It’s Gone—And You Can Tell That one Good-bye!
Remember Little League? I sure do. Played six seasons before turning fourteen and focusing on hockey, the game for which I’d developed an all-encompassing passion.
And, I remember my first baseball bat. A Louisville Slugger. Pure wood. Junior size. I remember proudly carrying that bat—my own bat—to every little league game I played until I outgrew it.
The Elmont National Little League supplied bats, of course. Mostly aluminum bats, many of which had been donated or handed down or used for several seasons and were dinged and dented, but which were all still good enough to use. I was lucky enough to have my own, and though I wasn’t exactly Ted Williams, it sure got me a bunch of hits during those first few years of play. If I remember correctly, my Dad paid $9.95 for it at a local sporting goods store.
I outgrew the bat, didn’t have a younger brother to give it to, so that particular piece of lumber wound up residing in the garage, untouched, for a number of years. Eventually it made its way to the park where I worked, used just as often to pound in tent spikes as to give some youngster something to swing at a baseball with. After that…well, truthfully, I don’t know.
Today, I came across a story about somebody who’s whole home was decorated with Louisville Slugger bats. That led me to a story about a bat from back in the 1920s, which this ballplayer of some note named Babe Ruth had signed, which sold for a cool $253,000.
The Louisville Slugger has been in production for over a hundred years. As the story goes, John ‘Bud’ Hillerich snuck out of work one day to catch the Louisville Eclipse play ball. During the game, the Eclipse’s star hitter, mired in a batting slump, broke his bat, and John convinced him to come back to his father’s woodworking shop to have a bat crafted specifically for him.

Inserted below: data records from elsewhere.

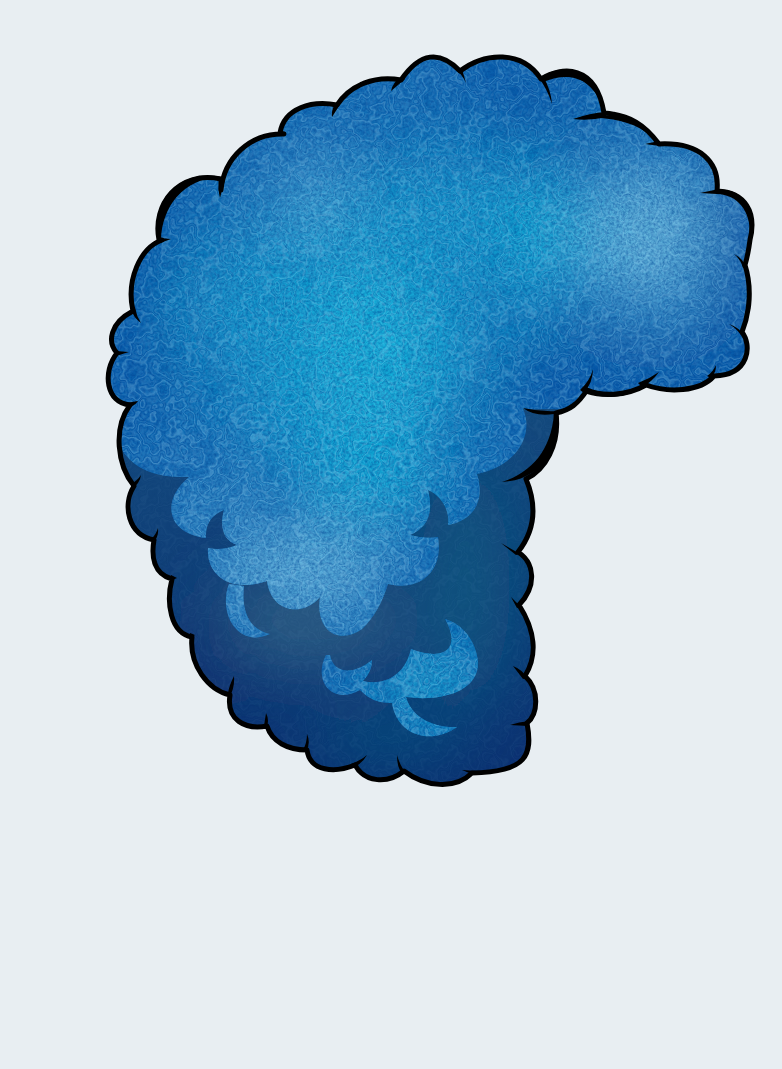
<!DOCTYPE html>
<html lang="en">
<head>
<meta charset="utf-8">
<title>Blue curly cloud</title>
<style>
:root {
  --paper: #e8eef2;
  --ink: #000;
  --blue: #126db5;
  --deep: #0753a5;
  --cyan: #13b4db;
  --mist: #6bbbe0;
  --shade: #134a7d;
  --night: #0a2f70;
  --teal: #0d527f;
  --slate: #2b5b83;
}
html, body { margin: 0; width: 782px; height: 1069px; overflow: hidden; background: var(--paper); }
svg { display: block; }
.base { fill: var(--blue); }
.deep { fill: var(--deep); }
.cyan { fill: var(--cyan); }
.mist { fill: var(--mist); }
.night { fill: var(--night); }
.teal { fill: var(--teal); }
.slate { fill: var(--slate); }
.outline { fill: none; stroke: var(--ink); stroke-width: 5; stroke-linejoin: round; }
.ink { fill: var(--ink); }
</style>
</head>
<body>
<svg width="782" height="1069" viewBox="0 0 782 1069" role="img" aria-label="Curly blue cloud shape with a dark shaded base">
  <defs>
    <path id="cloud" d="M159 240C152 205 178 170 221 179L221 190C224 158 250 133 284 134L280 133C284 108 312 100 337 105C350 85 375 75 401 80C420 52 440 50 460 71C485 52 522 50 541 79C562 66 596 64 604 113C630 115 645 125 659 144C700 142 720 162 717 191C745 192 757 212 750 240Q748 255 745 265C752 287 750 312 742 332C752 345 750 375 714 376C700 392 668 393 646 385C625 397 600 396 587 390C578 404 570 410 556 413C560 445 545 470 526 479C536 503 537 528 518 552C535 563 537 586 519 605C535 630 538 655 525 676C540 690 538 714 527 723C533 755 527 772 472 773C455 790 425 787 404 771C388 784 365 783 355 765C335 773 310 772 307 750C288 750 272 742 267 726C245 730 226 720 230 695C208 690 189 665 192 637C170 633 166 602 172 579C154 574 151 557 154 540C128 535 122 505 134 486C117 465 113 428 130 405C106 403 102 372 117 353C107 342 110 323 133 311C126 280 140 248 162 240Z"/>
    <path id="highlight" d="M90 30H782V409H523C535 437 514 467 477 474C486 502 472 521 448 525C450 511 442 496 428 490C434 514 427 528 410 535Q424 539 438 537C444 573 418 592 388 584Q379 613 362 629C340 645 315 632 320 597C302 618 271 612 267 581C229 594 206 574 208 548Q222 551 237 545C224 541 219 527 224 510C213 514 205 523 206 538C166 533 161 500 189 477C160 478 135 471 122 450L90 440Z"/>
    <path id="curls" d="M229 584C218 612 237 649 270 634C249 630 241 610 244 586ZM326 655C313 680 331 706 360 690Q373 704 392 703C397 735 430 746 457 727C430 728 411 715 406 697C442 702 480 691 478 661C476 643 465 625 445 619C460 645 449 663 411 649C405 675 385 686 363 681Q372 672 372 660C351 677 333 672 330 655Z"/>
    <clipPath id="cloud-clip"><use href="#cloud"/></clipPath>
    <clipPath id="light-clip"><use href="#highlight"/><use href="#curls"/></clipPath>
    <linearGradient id="shade-fill" x1="0" y1="0" x2="0" y2="1">
      <stop offset="0" stop-color="var(--shade)"/>
      <stop offset="1" stop-color="var(--night)"/>
    </linearGradient>
    <filter id="soft" x="-60%" y="-60%" width="220%" height="220%"><feGaussianBlur stdDeviation="32"/></filter>
    <filter id="light-fibres" x="0" y="0" width="100%" height="100%" color-interpolation-filters="sRGB">
      <feTurbulence type="fractalNoise" baseFrequency=".05" numOctaves="3" seed="4"/>
      <feColorMatrix values="0 0 0 0 .62  0 0 0 0 .85  0 0 0 0 .96  1 0 0 0 0"/>
      <feComponentTransfer><feFuncA type="table" tableValues="0 0 0 0 0 0 .3 0 .2 .7 0 .35 0 .6 0 .3 0 0 0 0 0"/></feComponentTransfer>
    </filter>
    <filter id="dark-fibres" x="0" y="0" width="100%" height="100%" color-interpolation-filters="sRGB">
      <feTurbulence type="fractalNoise" baseFrequency=".045" numOctaves="4" seed="11"/>
      <feColorMatrix values="0 0 0 0 0  0 0 0 0 .25  0 0 0 0 .56  0 1 0 0 0"/>
      <feComponentTransfer><feFuncA type="table" tableValues="0 0 0 0 0 .5 0 .5 .1 .7 0 .6 .1 .5 0 .4 0 0 0 0 0"/></feComponentTransfer>
    </filter>
    <filter id="grain" x="0" y="0" width="100%" height="100%" color-interpolation-filters="sRGB">
      <feTurbulence type="fractalNoise" baseFrequency=".35" numOctaves="2" seed="7"/>
      <feColorMatrix values="0 0 0 0 0  0 0 0 0 .27  0 0 0 0 .58  0 0 2.4 0 -.9"/>
    </filter>
  </defs>

  <g clip-path="url(#cloud-clip)">
    <g id="shaded-base">
      <rect x="90" y="390" width="480" height="410" fill="url(#shade-fill)"/>
      <g filter="url(#soft)">
        <ellipse class="slate" cx="310" cy="620" rx="95" ry="45"/>
        <ellipse class="teal" cx="465" cy="585" rx="45" ry="120"/>
        <ellipse class="teal" cx="390" cy="735" rx="80" ry="20"/>
        <ellipse class="night" cx="215" cy="665" rx="35" ry="40"/>
      </g>
    </g>
    <g id="lit-top" clip-path="url(#light-clip)">
      <rect class="base" x="90" y="30" width="692" height="760"/>
      <g filter="url(#soft)">
        <path class="cyan" d="M170 290L300 180L440 150L590 180L650 270L500 330L440 460L350 520L250 450Z" opacity=".62"/>
        <ellipse class="cyan" cx="370" cy="350" rx="70" ry="90"/>
        <ellipse class="cyan" cx="370" cy="490" rx="70" ry="40" opacity=".8"/>
        <ellipse class="cyan" cx="545" cy="225" rx="50" ry="45" opacity=".7"/>
        <ellipse class="cyan" cx="430" cy="685" rx="60" ry="40" opacity=".8"/>
        <ellipse class="mist" cx="650" cy="235" rx="58" ry="75" opacity=".95"/>
        <ellipse class="mist" cx="310" cy="190" rx="35" ry="35" opacity=".65"/>
        <ellipse class="mist" cx="300" cy="575" rx="90" ry="45" opacity=".9"/>
        <ellipse class="mist" cx="210" cy="510" rx="35" ry="30" opacity=".5"/>
        <path class="deep" d="M500 395L570 330L640 370L760 340V420H500Z" opacity=".8"/>
        <path class="deep" d="M440 40L560 60L600 130L500 130Z" opacity=".6"/>
        <path class="deep" d="M725 140H780V400H735Z" opacity=".9"/>
        <path class="deep" d="M90 180H190L140 350L150 440H90Z" opacity=".8"/>
        <ellipse class="deep" cx="475" cy="300" rx="30" ry="28" opacity=".35"/>
      </g>
      <g id="felt-texture">
        <rect x="90" y="40" width="680" height="760" filter="url(#grain)" opacity=".42"/>
        <rect x="90" y="40" width="680" height="760" filter="url(#dark-fibres)" opacity=".3"/>
        <rect x="90" y="40" width="680" height="760" filter="url(#light-fibres)" opacity=".42"/>
      </g>
    </g>
    <rect x="90" y="400" width="480" height="400" filter="url(#light-fibres)" opacity=".07"/>
  </g>

  <g id="ink-lines">
    <use href="#cloud" class="outline"/>
    <path class="ink" d="M221 177Q217 187 220 198L225 178ZM337 102Q331 108 332 117L341 103ZM401 77Q393 82 391 91L405 79ZM456 70Q462 74 466 83L462 69ZM538 77Q547 88 552 104Q551 90 543 76ZM606 112Q590 113 573 119Q590 121 606 117ZM659 141L645 144L660 146ZM719 189L700 193L717 194ZM746 268Q744 259 734 254Q741 260 743 268ZM743 335Q740 328 729 324Q737 329 741 335ZM711 378Q716 373 716 365Q713 372 707 376ZM642 387Q651 383 659 372Q649 379 638 383ZM584 393Q593 382 593 369Q590 381 580 390Z"/>
    <path class="ink" d="M523 408Q540 412 558 411C562 447 542 480 502 482C533 472 551 449 554 414Q535 417 523 408ZM520 554L501 543L516 555ZM521 607L511 597L517 608ZM527 678Q523 670 513 666L523 679ZM529 721Q519 722 510 725L528 726ZM474 775L462 770L476 771ZM406 773Q400 766 397 755Q397 768 402 773ZM354 767Q362 764 367 755Q360 761 351 764ZM306 752Q311 743 307 734Q307 743 303 750ZM266 729Q270 721 266 713L264 726ZM229 698Q235 688 234 676Q229 686 228 693ZM190 639L195 635L190 633ZM170 581L177 578L171 575ZM153 543Q159 537 158 528Q156 535 151 539ZM132 489Q140 483 141 475Q137 481 131 484ZM127 407Q134 407 138 401L126 403ZM116 356L129 352L116 351ZM131 309Q133 317 141 323Q136 315 135 307ZM160 243L171 239L160 238ZM280 136L284 136L282 130Z"/>
    <path class="ink" d="M541 77C564 62 597 66 606 113C591 74 568 72 543 82ZM580 118C616 110 645 120 661 145C642 124 617 116 580 118ZM717 189C745 189 759 211 750 241C752 212 739 195 717 194ZM159 242C148 202 180 168 221 177C183 178 162 207 161 240ZM587 392C608 400 630 394 646 385C629 399 603 399 587 394Z"/>
  </g>
</svg>
</body>
</html>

Pete Browning, nicknamed the Gladiator, broke out of his hitting slump with a vengeance, notching three hits, and from that point forward in 1884, the rest as they say is history.
For going on 130 years, Hillerich & Bradsby has been producing the Louisville Slugger baseball bat, as well as baseball gloves and later, golf equipment under the PowerBilt brand name.
The Falls City Slugger was the name given to the woodworkers’ line of bats, until Bud took over the business ten years later, and rebranded the bats as the now world-famous Louisville Slugger. In 1905, Bud registered the Louisville Slugger name with the U.S. patent office.
In the ensuing century plus, many a hitter has made a Louisville Slugger famous. Al Kaline. Ty Cobb. The Babe and Lou Gherig. Honus Wagner—the first baseball player to sign a deal to endorse a bat? Signed to endorse the Louisville Slugger.
Hillerich & Bradsby continued to produce other wood goods, as well. During WWII, the company produced billy clubs and rifle stocks for the U.S. Army as part of the war effort.
Most of the bats produced by the company are made of white ash, grown in forests owned by H&B, located in New York and Pennsylvania.
The Louisville Slugger is still one of baseball’s most popular items, and millions have been sold worldwide. While you may not have the scratch to shell out for an Al Kaline or Ty Cobb signed Slugger, you can find specimens in great condition at sports memorabilia shows, through online auctions, and at garage and estate sales. Who knows? Maybe there’s a display trophy sitting in your garage right now, perfect to mount over your TV in the man cave or above the desk in your den. You don’t need a famous athlete’s signature on it to make it special, after all. Perhaps your own Little League ‘Slugger’s just waiting to be repurposed and given a place of prominence.
Have you got any of your old wood on display? Still keep a bat that won a game or took your team to the playoffs in a duffel bag somewhere? Let’s hear about it. No worries—the game of baseball can certainly survive a few fish stories.
To visit: Louisville Slugger Museum & Factory